Where was I? Listening to my eleven year old cousin excitedly tell my sister cheats on her Playstation as they squeal together in excitement while they venture through this fantasy world. I can't see them, but I can hear them through the thin walls. They keep me up until some ungodly hour in the morning. It is our last night in New Zealand and it is one of the few times that I think that this little girl is truly happy. Her older brothers are often together, grunting as a forms of communication while they are glued to their world champion boxing game on PS3. And then there's her. She's eleven and although I remember abandoning my soft toys before I was her age, I often see her hugging a withered woollen rabbit. She often keeps a false pretence of happiness before us, which barely shields her evident sadness. This girl is lonely and something is wrong. We discover just what later. However it is now, more than ever that I am thankful for my sister.
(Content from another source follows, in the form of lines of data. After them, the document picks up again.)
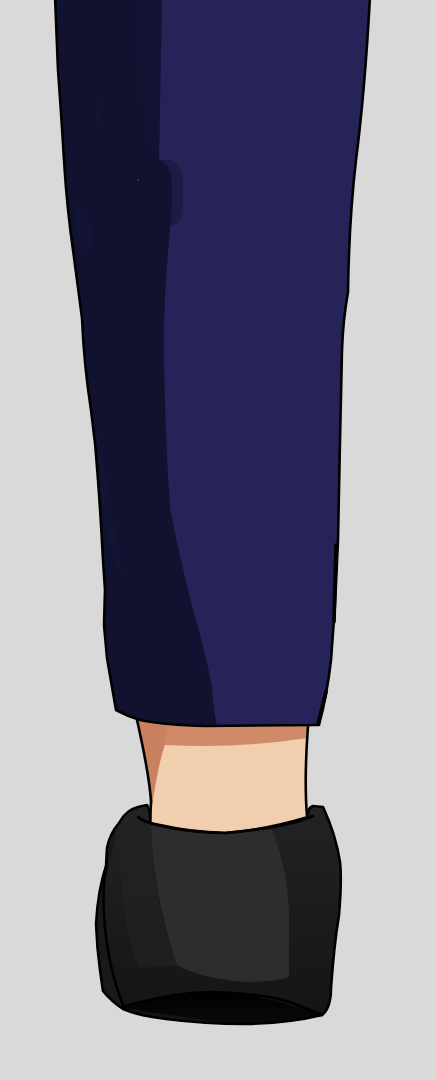
<!DOCTYPE html>
<html lang="en">
<head>
<meta charset="utf-8">
<title>Trouser leg and shoe</title>
<style>
:root {
  --backdrop: #d9d9d9;
  --ink: #000;
  --cloth: #252358;
  --cloth-shade: #111230;
  --cloth-fold: #1b1b45;
  --skin: #f1ceae;
  --skin-shade: #d08a68;
  --skin-deep: #c77e5c;
  --shoe-top: #232323;
  --shoe-base: #141414;
  --shoe-light: #2d2d2d;
  --shoe-side: #191919;
}
html, body { margin: 0; height: 100%; overflow: hidden; background: var(--backdrop); }
svg { display: block; width: 436px; height: 1080px; }
.outline { fill: none; stroke: var(--ink); stroke-width: 2.6; stroke-linecap: round; stroke-linejoin: round; }
.heavy { stroke-width: 3.6; }
</style>
</head>
<body>
<svg viewBox="0 0 436 1080" role="img" aria-label="Lower leg in navy trousers with a black shoe">
  <defs>
    <path id="trouser" d="M55 -4L58 70Q61 110 64 160Q67 210 74 257L82 318Q84 365 91 410Q96 445 98 480Q101 520 103 560L105 590L104 625L107 658L116 710Q127 716 140 720Q165 725 205 726L319 725Q327 695 331 660L335 605L338 540L340 440L342 350Q343 320 348 292Q349 220 356 160Q365 90 370 -4Z"/>
    <path id="ankle" d="M137 716Q148 770 151 800L150 835H309L306 812Q304 780 308 720Z"/>
    <path id="shoe" d="M138 807Q126 810 119 823Q110 833 107 848L106 866Q98 890 96 924Q97 948 100 970L103 991Q112 1002 123 1009Q140 1016 166 1019Q205 1024 245 1024Q290 1023 322 1015Q331 1008 331 988Q334 945 339 915Q342 880 340 862Q336 835 323 807L313 806Q307 808 308 817Q265 830 225 833Q180 832 150 823Q151 812 147 805Z"/>
    <clipPath id="trouser-clip"><use href="#trouser"/></clipPath>
    <clipPath id="ankle-clip"><use href="#ankle"/></clipPath>
    <clipPath id="shoe-clip"><use href="#shoe"/></clipPath>
    <linearGradient id="leather" x1="0" y1="0" x2="0" y2="1">
      <stop offset="0" stop-color="var(--shoe-top)"/>
      <stop offset="1" stop-color="var(--shoe-base)"/>
    </linearGradient>
    <linearGradient id="sole" x1="0" y1="0" x2="0" y2="1">
      <stop offset="0" stop-color="#000"/>
      <stop offset="1" stop-color="#0a0a0a"/>
    </linearGradient>
    <filter id="soften"><feGaussianBlur stdDeviation="0.7"/></filter>
  </defs>

  <rect width="436" height="1080" fill="var(--backdrop)"/>

  <g id="ankle-art">
    <use href="#ankle" fill="var(--skin)"/>
    <g clip-path="url(#ankle-clip)">
      <path d="M130 710H315V737Q240 749 165 745Q155 775 152 808L140 800Z" fill="var(--skin-shade)"/>
      <path d="M130 710H172Q160 755 152 806L140 790Z" fill="var(--skin-deep)" opacity=".75"/>
    </g>
    <path class="outline" d="M137 720Q149 773 151 801L150 824M308 726Q304 780 307 816"/>
  </g>

  <g id="shoe-art">
    <use href="#shoe" fill="url(#leather)"/>
    <g clip-path="url(#shoe-clip)">
      <path d="M90 800H122L113 850Q102 885 104 930Q109 975 124 1010H90Z" fill="var(--shoe-side)"/>
      <path d="M121 830Q118 910 138 968L178 965Q150 900 152 825Z" fill="var(--shoe-top)" opacity=".6"/>
      <path d="M151 823Q190 835 230 833L272 829Q291 880 289 930V977Q276 982 245 982Q203 979 177 965Q153 895 151 823Z" fill="var(--shoe-light)"/>
      <path d="M121 1008Q160 995 211 992Q270 994 324 1017L245 1026Z" fill="url(#sole)"/>
    </g>
    <path class="outline" d="M138 817Q145 823 160 825Q190 832 225 833Q270 829 296 822Q308 818 313 816"/>
    <path class="outline" d="M107 864Q102 885 104 915Q107 965 123 1005M122 1007Q170 993 211 992Q260 993 290 1002L322 1015"/>
    <use href="#shoe" class="outline"/>
  </g>

  <g id="trouser-art">
    <use href="#trouser" fill="var(--cloth)"/>
    <g clip-path="url(#trouser-clip)">
      <path d="M159 161Q181 155 183 180V207Q181 228 168 225L158 210Z" fill="var(--cloth-fold)" filter="url(#soften)"/>
      <path d="M50 -4H162L159 160Q171 163 172 185Q172 210 170 230Q163 300 164 360Q165 430 170 508Q178 550 191 602Q204 647 212 686Q213 710 218 730H100Z" fill="var(--cloth-shade)" filter="url(#soften)"/>
      <path d="M134 -4H162L159 160L146 145Q135 70 134 -4Z" fill="var(--cloth-fold)" opacity=".18"/>
      <path d="M96 80L100 125L94 127ZM73 200Q94 210 92 245L80 258ZM94 405L124 580Q110 560 102 500Z" fill="var(--cloth-fold)" opacity=".2"/>
      <circle cx="138" cy="180" r=".8" fill="#55556e"/>
    </g>
    <use href="#trouser" class="outline"/>
    <path class="outline heavy" d="M336 545L334 622M318 724L326 692"/>
  </g>
</svg>
</body>
</html>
Where was I? In a shopping centre, with my mother and sister, struggling not to cry. We are finally back in Brisbane and as our internet at home likes to shit itself occasionally, we are forced to pursue the wonders of free wifi in public places. Usually we would have waited the revival of our interwebs but it is today that university offers come. My future is in cyberspace. So while my family has left me alone to discover my fate, I click away and discover it. It is an offer that I already know I have, from the email I received earlier. Yet I didn't know who from and what it was for and it is now that it is staring back at me from behind a glass screen. It is not the offer I wanted. I told myself it wouldn't happen, I tried to protect myself, but nothing could have softened this sting. Later, my mother is slow to move, slow to understand why I want to go home NOW. I blurt it out to my family, as I am failing to fake satisfaction. Although there are strangers surrounding us and I am striving against it, the tears come. While my sister holds me, my mum is horrendous at comforting me, just as she always has been. She doesn't understand and it takes her too long to succumb to my request to leave. I don't really know why I am crying - just maybe it's that I have never wanted anything more.
Where was I? Sitting behind my mac, typing furiously away. I hadn't blogged since last year. I had it in mind to be a better blogger in 2013. How so? With more substantial stuff, with stuff that is just more interesting, with stuff that I really do care for and mull over. I opened my laptop and I just let my fingers articulate the first thoughts in my head. They were of the last few weeks and of the weeks to come. I am now reconciled and ready to see that this year is perhaps maybe as memorable as it's successor, if not more. I hope. Could it be that the years are becoming shorter? I am only five months shy of 18 years old and already I feel that I am being swept into a perplexing cosmos where time is growing shorter and exponentially gains more value as it does so. Speak of the devil, it is past midnight here. I am working at my receptionist job in eight and a half hours.
Where was I? Bidding you adieu in the ending of this post. Until next time dear reader, I will be here.